Nintendo's basically ignoring the Internet Channel. They're not doing anything to promote it beyond what they've already published, and more importantly they're not updating it. That means developers of made-for-Wii content won't get any new functionality (access to the B button on the browsing remote would have been nice...) or any of the performance boosts and standards support improvements from anything beyond Opera 9.30. With the Wii U on the way, I don't foresee this situation improving.
The rest of the world seems to be ignoring it, too. There seems to have been practically no buzz about it, save some murmurs of excitement and a joke
or two when it first came out. marketshare.hitslink.com reports 0.00% market share
, which is probably rounded, but still pretty darn low.
Creating made-for-Wii apps accomplished two awesome things. #1, it allowed the player to play these games while holding an NES gamepad-like device. If you're the sort of gamer that I am, you know the importance of holding a controller in your two hands to play games. (Which is to say, not at all important, but we like
it, dang it.) #2, that combined with saving game data on the server freed you from the PC and let you take your game experience to another device.
For #1, I'd like for Web games to be able to use actual gamepads on the PC. I'll pursue this soon.
For #2, if the buzz surrounding iStuff & Android is any indication, the best way to do that is to make my apps mobile-friendly. I shall do that, then.
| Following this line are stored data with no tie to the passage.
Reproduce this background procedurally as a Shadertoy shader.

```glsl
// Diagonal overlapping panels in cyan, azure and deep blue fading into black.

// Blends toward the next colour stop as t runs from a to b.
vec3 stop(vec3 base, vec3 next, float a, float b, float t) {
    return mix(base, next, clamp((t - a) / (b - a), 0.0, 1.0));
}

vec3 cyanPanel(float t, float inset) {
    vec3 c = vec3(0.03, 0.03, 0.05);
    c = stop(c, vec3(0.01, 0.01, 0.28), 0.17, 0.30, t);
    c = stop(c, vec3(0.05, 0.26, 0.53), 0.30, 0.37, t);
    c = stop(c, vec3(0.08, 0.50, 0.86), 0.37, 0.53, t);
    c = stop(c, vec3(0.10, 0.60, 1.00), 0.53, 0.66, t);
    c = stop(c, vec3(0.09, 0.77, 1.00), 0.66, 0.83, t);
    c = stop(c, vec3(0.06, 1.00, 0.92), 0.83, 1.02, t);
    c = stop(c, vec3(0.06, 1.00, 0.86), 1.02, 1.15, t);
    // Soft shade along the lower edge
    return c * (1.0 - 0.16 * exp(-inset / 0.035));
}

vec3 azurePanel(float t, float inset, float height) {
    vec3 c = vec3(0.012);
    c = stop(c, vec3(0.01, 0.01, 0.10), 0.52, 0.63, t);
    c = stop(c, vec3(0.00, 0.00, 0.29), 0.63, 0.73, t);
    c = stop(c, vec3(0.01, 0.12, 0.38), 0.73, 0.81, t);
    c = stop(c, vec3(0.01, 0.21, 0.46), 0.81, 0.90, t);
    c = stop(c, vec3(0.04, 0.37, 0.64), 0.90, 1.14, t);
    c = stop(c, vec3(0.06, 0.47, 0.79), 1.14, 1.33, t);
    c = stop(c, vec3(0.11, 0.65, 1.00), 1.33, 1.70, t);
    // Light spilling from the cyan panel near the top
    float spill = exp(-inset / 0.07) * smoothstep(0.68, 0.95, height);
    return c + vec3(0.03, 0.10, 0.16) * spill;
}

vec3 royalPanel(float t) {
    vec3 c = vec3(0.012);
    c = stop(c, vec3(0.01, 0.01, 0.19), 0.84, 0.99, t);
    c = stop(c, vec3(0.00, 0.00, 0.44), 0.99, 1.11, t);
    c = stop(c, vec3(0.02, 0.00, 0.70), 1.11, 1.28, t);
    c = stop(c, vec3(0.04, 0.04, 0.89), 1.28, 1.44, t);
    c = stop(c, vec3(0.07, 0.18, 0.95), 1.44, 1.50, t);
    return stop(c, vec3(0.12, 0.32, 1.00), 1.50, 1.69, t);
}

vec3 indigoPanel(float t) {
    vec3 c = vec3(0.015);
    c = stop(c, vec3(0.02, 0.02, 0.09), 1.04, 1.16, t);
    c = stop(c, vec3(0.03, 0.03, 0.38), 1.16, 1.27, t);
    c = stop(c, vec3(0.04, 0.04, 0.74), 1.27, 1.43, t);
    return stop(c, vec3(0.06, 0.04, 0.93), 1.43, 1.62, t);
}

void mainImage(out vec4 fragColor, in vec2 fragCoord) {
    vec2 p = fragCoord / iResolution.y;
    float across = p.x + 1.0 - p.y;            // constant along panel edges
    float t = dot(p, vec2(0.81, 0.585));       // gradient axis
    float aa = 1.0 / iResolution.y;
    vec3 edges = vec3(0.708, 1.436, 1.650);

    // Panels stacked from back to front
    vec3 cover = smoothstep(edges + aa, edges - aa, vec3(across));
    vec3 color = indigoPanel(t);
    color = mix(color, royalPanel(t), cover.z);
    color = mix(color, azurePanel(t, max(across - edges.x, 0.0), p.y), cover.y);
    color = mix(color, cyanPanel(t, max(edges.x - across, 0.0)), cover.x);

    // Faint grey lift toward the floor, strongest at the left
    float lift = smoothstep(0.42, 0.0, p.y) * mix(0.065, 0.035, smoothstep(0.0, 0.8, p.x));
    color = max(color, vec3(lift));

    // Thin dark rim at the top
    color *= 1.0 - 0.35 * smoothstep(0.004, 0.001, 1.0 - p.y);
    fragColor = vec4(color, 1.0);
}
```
This will be somewhat hindered by my not actually owning a mobile device that does Web browsing, but with any luck I'll be able to borrow my mom's phone every now and then. (Hi, Mom! :D )
So yeah, those are my plans, let the past be past and ROCKET FORWARD IN BLAZING GLORY, at least when I get around to picking up the pace on my projects.
P.S.: Because it doesn't make much sense to update an app just to remove a feature, Signs of Life and Wackyland will keep their Wii-specific features until I have real updates for them.